2015 Banking Barometer: Rise in assets under management and an increase in net income despite a challenging environment. Stable employment trend expected for 2015

Basel, September 03, 2015 Despite ongoing structural change, shrinking interest margins and a challenging market environment: the Swiss banks reported a rise in both assets under management and net income in 2014. Companies and private individuals benefitted from intact bank lending. Domestic mortgage loans rose moderately by 3.6 percent. A slight decrease in staff levels in 2014 reflects the more difficult framework conditions. The banks expect the employment trend to remain constant or improve slightly in the second half of 2015.

The banking sector once again made a significant contribution to Switzerland’s prosperity in 2014. It generated around 6 percent of total economic performance and recorded net annual profit of CHF 7.4 bn. The sector employed over 104,000 people (full-time equivalents) and paid a total of CHF 2.6 bn in income taxes and taxes on earnings. An overview of the key figures for the 2014 business year:

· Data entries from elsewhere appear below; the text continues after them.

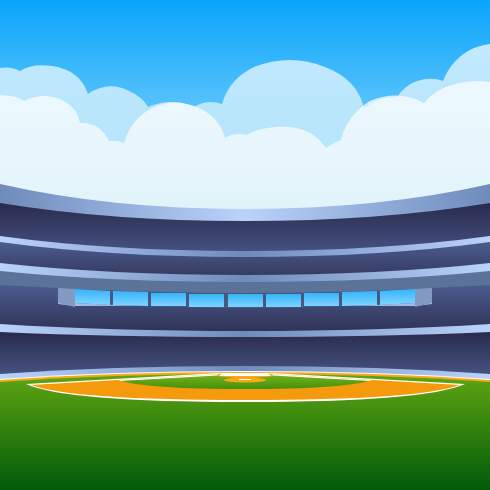
<!DOCTYPE html>
<html lang="en">
<head>
<meta charset="utf-8">
<title>Baseball stadium</title>
<style>
:root {
  --sky-top: #0aa5fb;
  --sky-low: #a5e0fb;
  --cloud: #ffffff;
  --cloud-low: #dff3fa;
  --rim-light: #b9d3fb;
  --rim-dark: #6f8bbb;
  --stand-top: #4c5c8d;
  --stand-low: #2a2b4d;
  --glass-top: #35b4fb;
  --glass-low: #7fd4ff;
  --booth: #5b7299;
  --clay: #fba718;
  --clay-deep: #f59a0c;
  --line: #ffffff;
  --grass-top: #5fa512;
  --grass-low: #005a0a;
}
html, body { margin: 0; height: 100%; overflow: hidden; }
svg { display: block; width: 490px; height: 490px; }
.sky-top { stop-color: var(--sky-top); }
.sky-low { stop-color: var(--sky-low); }
.cloud { stop-color: var(--cloud); }
.cloud-low { stop-color: var(--cloud-low); }
.rim-light { stop-color: var(--rim-light); }
.rim-dark { stop-color: var(--rim-dark); }
.stand-top { stop-color: var(--stand-top); }
.stand-low { stop-color: var(--stand-low); }
.glass-top { stop-color: var(--glass-top); }
.glass-low { stop-color: var(--glass-low); }
.grass-top { stop-color: var(--grass-top); }
.grass-low { stop-color: var(--grass-low); }
.clay { fill: var(--clay); }
.line { fill: var(--line); }
</style>
</head>
<body>
<svg viewBox="0 0 490 490" role="img" aria-label="Empty baseball stadium under a cloudy blue sky">
  <defs>
    <linearGradient id="sky" x2="0" y2="1">
      <stop class="sky-top" offset="0"/><stop class="sky-low" offset="1"/>
    </linearGradient>
    <linearGradient id="cloud-back" gradientUnits="userSpaceOnUse" x1="0" y1="45" x2="0" y2="160">
      <stop class="cloud" offset="0" stop-opacity=".72"/><stop class="cloud-low" offset="1" stop-opacity=".6"/>
    </linearGradient>
    <linearGradient id="cloud-front" gradientUnits="userSpaceOnUse" x1="0" y1="80" x2="0" y2="215">
      <stop class="cloud" offset="0" stop-opacity=".72"/><stop class="cloud-low" offset="1"/>
    </linearGradient>
    <linearGradient id="rim">
      <stop class="rim-dark" offset="0"/><stop class="rim-light" offset=".5"/><stop class="rim-dark" offset="1"/>
    </linearGradient>
    <linearGradient id="ledge">
      <stop class="rim-light" offset="0"/><stop class="rim-dark" offset=".5"/><stop class="rim-light" offset="1"/>
    </linearGradient>
    <linearGradient id="seats" x2="0" y2="1">
      <stop class="stand-top" offset="0"/><stop class="stand-low" offset="1"/>
    </linearGradient>
    <linearGradient id="seats-upper" x2="0" y2="1">
      <stop class="stand-low" offset="0"/><stop class="stand-top" offset=".65"/><stop class="stand-top" offset="1"/>
    </linearGradient>
    <linearGradient id="seats-lower" x2="0" y2="1">
      <stop class="stand-low" offset="0"/><stop class="stand-top" offset="1"/>
    </linearGradient>
    <linearGradient id="glass" x2="0" y2="1">
      <stop class="glass-top" offset="0"/><stop class="glass-low" offset="1"/>
    </linearGradient>
    <linearGradient id="grass" x2="0" y2="1">
      <stop class="grass-top" offset="0"/><stop class="grass-low" offset="1"/>
    </linearGradient>
    <linearGradient id="infield-grass" x2="0" y2="1">
      <stop stop-color="#76b21c" offset="0"/><stop stop-color="#438f0c" offset="1"/>
    </linearGradient>
    <rect id="pane" width="35" height="13" fill="url(#glass)"/>
  </defs>

  <rect id="sky-area" width="490" height="215" fill="url(#sky)"/>

  <g id="clouds">
    <path fill="url(#cloud-back)" d="M0 68Q11 66 20 71Q32 63 52 66Q80 70 88 94Q107 81 127 90Q143 97 148 107Q172 97 194 107Q207 99 222 104Q229 79 254 67Q290 53 325 67Q357 79 364 108Q381 96 397 97Q408 81 426 79Q436 78 443 81Q452 58 474 48Q482 45 490 44V215H0Z"/>
    <path fill="url(#cloud-front)" d="M0 95Q16 95 24 101Q44 91 64 101Q78 109 80 123Q100 122 109 141Q117 140 124 143Q131 119 152 108Q174 97 199 108Q220 118 225 138Q235 132 247 135Q258 128 276 127Q310 124 326 148Q333 143 341 140Q347 115 370 101Q398 89 424 103Q435 89 455 84Q474 79 490 82V215H0Z"/>
  </g>

  <g id="stands">
    <path fill="url(#rim)" d="M0 184Q110 209 245 209T490 184V300H0Z"/>
    <path fill="url(#seats-upper)" d="M0 203Q110 221 245 221T490 203V300H0Z"/>
    <path fill="url(#ledge)" d="M0 236Q110 251 245 251T490 236V300H0Z"/>
    <path fill="url(#seats)" d="M0 242Q110 257 245 257T490 242V292H0Z"/>
    <path fill="url(#ledge)" d="M0 263Q110 275 245 275T490 263V310H0Z"/>
    <path fill="var(--booth)" d="M0 271Q110 282 245 282T490 271V300H0Z"/>
    <path fill="url(#seats)" d="M0 285L58 288V304L75 306H415L432 304V288L490 285V340H0Z"/>
    <path fill="#8299c2" d="M58 288L75 289V307L58 303ZM432 288L415 289V307L432 303Z"/>
    <path fill="#46587f" d="M75 289Q160 293 245 293T415 289V303Q330 308 245 308T75 303Z"/>
    <g id="press-box-windows">
      <path fill="url(#glass)" d="M75 289L110 291V305L75 303ZM415 289L380 291V305L415 303Z"/>
      <path fill="url(#glass)" d="M113 291L148 292V306L113 305ZM377 291L342 292V306L377 305Z"/>
      <use href="#pane" x="151" y="293"/>
      <use href="#pane" x="189" y="294"/>
      <use href="#pane" x="228" y="294"/>
      <use href="#pane" x="266" y="294"/>
      <use href="#pane" x="304" y="293"/>
    </g>
    <path fill="url(#ledge)" d="M0 324Q110 331 245 331T490 324V385H0Z"/>
    <path fill="url(#seats-lower)" d="M0 332Q110 337 245 337T490 332V385H0Z"/>
    <path fill="url(#ledge)" d="M0 374Q110 366 245 366T490 374V390H0Z"/>
  </g>

  <g id="field">
    <path class="line" d="M0 379Q110 371 245 371T490 379V390H0Z"/>
    <path class="clay" d="M0 380Q110 372 245 372T490 380V390H0Z"/>
    <path fill="url(#grass)" d="M0 382Q110 374 245 374T490 382V490H0Z"/>
    <path class="line" d="M26 384L219 373H271L465 384Q424 402 245 402T26 384Z"/>
    <path fill="var(--clay-deep)" d="M31 385L221 374H269L460 385Q418 400 245 400T31 385Z"/>
    <path class="line" d="M118 380L221 374H269L372 380L368 381L245 375L122 381Z"/>
    <path fill="url(#infield-grass)" d="M121 381L226 375H264L369 381Q338 389 245 389T121 381Z"/>
    <ellipse class="clay" cx="245" cy="375" rx="28" ry="3"/>
    <path class="line" d="M222 373H268L271 376H219Z"/>
    <ellipse class="clay" cx="245" cy="380" rx="21" ry="2.5"/>
    <path class="line" d="M239 379H251V380H239Z"/>
  </g>
</svg>
</body>
</html>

  • The banks in Switzerland managed CHF 6,656 bn at the end of 2014. Compared to 2013, this represents an increase of CHF 518 bn. This rise is the result of an increase in securities holdings, savings and investment liabilities to customers, and time deposits. The banks also benefitted from strong inflows from emerging countries and transition countries in Europe. These inflows more than compensated for the decrease in assets from Western Europe arising from tax settlements.
  • The share of foreign assets under management continues to account for slightly over 50 percent. With a market share of 26 percent, the Swiss banking sector remains the global leader for cross-border wealth management.
  • Aggregate annual profit of the profitable institutions rose by 19.3 percent to CHF 14.2 bn. The losses generated by the unprofitable institutions also rose, by 25.9 percent to CHF 6.8 bn. The big banks and foreign-controlled group of banks were the primary drivers behind the annual profits and losses. The banks paid taxes amounting to CHF 2.6 bn (a 36.8% increase year-on-year).
  • Lending by banks in Switzerland to companies and private individuals remained intact. The domestic credit volume amounted to CHF 1,072.5 bn. This corresponds with a moderate increase compared to the previous year. Domestic loans rose by 3.6 percent, which represents a less significant increase than in the previous three years. This is likely also due to the measures introduced in the mortgage lending segment, including the amendments to the self-regulation of the banks.
  • The banks’ balance sheet total rose by 6.8 percent to CHF 3,041.7 bn, predominantly due to the expansion of foreign positions held by the big banks and the rise in mortgage lending.
  • At the end of 2014, the banks in Switzerland employed 104,053 people. Staff levels decreased by 1,682 jobs or 1.6 percent in 2014. This reflects the more difficult economic and regulatory framework conditions faced by the banks. The average unemployment rate in the Swiss banking sector was 2.5 percent, and therefore significantly below that of the overall economy (3.2%). According to an SBA survey, the banks expect the employment trend to remain unchanged or improve slightly in the second half of 2015.

Challenges stimulate structural Change

2014 presented numerous challenges for the banks in Switzerland, which had a negative impact on costs and margins. This situation, combined with the rapid developments in the digitalisation segment, is likely to lead to further structural change and consolidation in the banking sector. While there were still 283 banking institutions operating in Switzerland in 2013, the number decreased to 275 at the end of 2014. The number of institutions therefore decreased by eight.

The Swiss National Bank’s (SNB) decision in January 2015 to lift the minimum euro exchange rate and introduce negative interest rates on sight deposit accounts places a particularly heavy burden on the banks in Switzerland. On the one hand, as an export industry, they are affected by the high franc exchange rate. On the other hand, the negative interest rates have an adverse effect on the business activities of the banks, in particular for those with a domestic focus.

Strengthening the Swiss capital market and improving framework conditions

A balanced relationship between capital market and credit financing is beneficial when it comes to ensuring sufficient financial resources for companies in all phases of the economic cycle. Traditionally, credit financing – particularly for the financing of small and medium sized companies – has been the predominant form of financing in Switzerland; debt financing on the capital market (e.g. through issuances) is the exception. In international comparison, momentum in the Swiss capital market has seen weak development due to unattractive framework conditions, in particular for foreign issuers. In order to stimulate this business, focus must be placed on the following areas: abolition of the withholding tax and the stamp tax on issuance, introduction of the paying agent principle and sustainable solutions for Coco bonds (contingent convertible bonds). A further measure for increasing the appeal of the Swiss capital market is the creation of a hub for foreign exchange trading of the Chinese currency, the renminbi, which is well underway thanks to the endeavours of the SBA.

Information for editors

The Swiss Bankers Association’s (SBA) annual Banking Barometer brings together the key figures and developments in the Swiss banking centre. The study is based on data from the SNB as well as the results of surveys conducted with member institutions. The study will be presented to the public today at 9.30 a.m. in Zurich.